  • Birth pool – some women choose to use water for pain relief during labour and birth. While you can use a bath in labour, you will require a birth pool for the birth itself which you may need to hire privately or from your local hospital, if offered in your area, complete with a liner and birth pool kit, or you may need to buy one yourself.
  • Pain relief – paracetamol, TENS machine and hot water bottle are good options.
  • Waterproof sheet(s) – this is useful for your bed, sofa or floor, depending on where you choose to give birth and move afterwards.
  • Blankets – for you and baby, to keep you warm after birth, especially if you’ve just got out of the water.
  • Hat – for baby after birth. It’s important not to let their temperature drop.
  • Flannels – these can be used on your forehead to cool you during birth or as cold compresses on your perineum.
  • Food and drink – labour is hungry work and can take a long time! Your midwives will advise you to snack throughout and to keep well hydrated. It may also be a good idea to provide snacks and drinks, such as having the kettle ready, for the midwives too.
  • Torch/light – you may want low lighting during the birth if you are practising hypnobirthing, so this will allow your midwives to check you if necessary during labour and after the birth. If you require stitches, this will also help the midwives to see better.
  • Mirror – some women like to be able to see how baby is doing while crowning, and the midwives may use it too if you’re in a birth pool.
  • Music – many families like to choose their own playlist to invigorate or relax them during the different stages of labour and birth.
  • Aromatherapy – scented oils can provide relaxation, relief or energy during labour to help women get into the zone.

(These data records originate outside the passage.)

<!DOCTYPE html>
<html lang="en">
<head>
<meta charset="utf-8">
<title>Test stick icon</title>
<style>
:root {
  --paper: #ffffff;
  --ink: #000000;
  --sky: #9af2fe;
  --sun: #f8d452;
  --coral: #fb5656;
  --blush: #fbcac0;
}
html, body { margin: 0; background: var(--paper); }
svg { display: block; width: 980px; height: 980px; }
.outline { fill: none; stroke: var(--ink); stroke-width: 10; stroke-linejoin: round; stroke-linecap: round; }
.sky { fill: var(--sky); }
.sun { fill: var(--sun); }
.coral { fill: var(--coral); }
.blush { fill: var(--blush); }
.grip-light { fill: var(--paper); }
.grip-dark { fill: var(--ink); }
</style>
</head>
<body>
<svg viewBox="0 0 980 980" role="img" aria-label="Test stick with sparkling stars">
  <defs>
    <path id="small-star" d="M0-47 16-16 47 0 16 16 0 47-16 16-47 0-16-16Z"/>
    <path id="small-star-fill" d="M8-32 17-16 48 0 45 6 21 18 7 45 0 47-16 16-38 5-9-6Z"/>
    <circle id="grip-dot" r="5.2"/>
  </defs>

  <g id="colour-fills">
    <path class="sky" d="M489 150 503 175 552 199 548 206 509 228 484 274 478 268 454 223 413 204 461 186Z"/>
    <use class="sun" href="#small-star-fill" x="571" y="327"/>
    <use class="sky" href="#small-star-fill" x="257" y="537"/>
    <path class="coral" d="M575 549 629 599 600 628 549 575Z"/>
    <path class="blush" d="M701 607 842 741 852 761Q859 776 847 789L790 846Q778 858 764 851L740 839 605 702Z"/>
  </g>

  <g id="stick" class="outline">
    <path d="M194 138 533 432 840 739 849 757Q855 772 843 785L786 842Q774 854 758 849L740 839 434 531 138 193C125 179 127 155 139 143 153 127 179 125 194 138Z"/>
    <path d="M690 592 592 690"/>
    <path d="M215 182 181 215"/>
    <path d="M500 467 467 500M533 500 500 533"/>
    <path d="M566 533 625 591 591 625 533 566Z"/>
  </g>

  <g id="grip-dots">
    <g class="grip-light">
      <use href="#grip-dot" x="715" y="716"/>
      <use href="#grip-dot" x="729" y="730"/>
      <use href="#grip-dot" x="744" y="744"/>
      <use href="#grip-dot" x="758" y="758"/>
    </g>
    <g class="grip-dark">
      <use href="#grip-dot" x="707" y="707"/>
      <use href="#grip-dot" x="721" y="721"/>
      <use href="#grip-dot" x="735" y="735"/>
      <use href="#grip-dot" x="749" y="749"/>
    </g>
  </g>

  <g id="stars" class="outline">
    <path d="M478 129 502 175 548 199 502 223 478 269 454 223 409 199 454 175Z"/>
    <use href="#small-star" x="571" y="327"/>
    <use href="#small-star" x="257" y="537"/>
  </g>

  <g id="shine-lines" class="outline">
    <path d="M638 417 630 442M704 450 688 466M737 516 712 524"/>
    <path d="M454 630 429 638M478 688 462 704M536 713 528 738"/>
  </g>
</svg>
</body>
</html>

Overall, a home birth can offer a unique and personalised experience, and can be a safe and viable option for women with a low-risk pregnancy. With the support of a midwife and careful preparation, you can enjoy a positive and memorable birth experience in the comfort of your own home. And with the option to collect and bank your baby’s cord blood, you can also take steps to safeguard your family’s health and wellbeing for the future.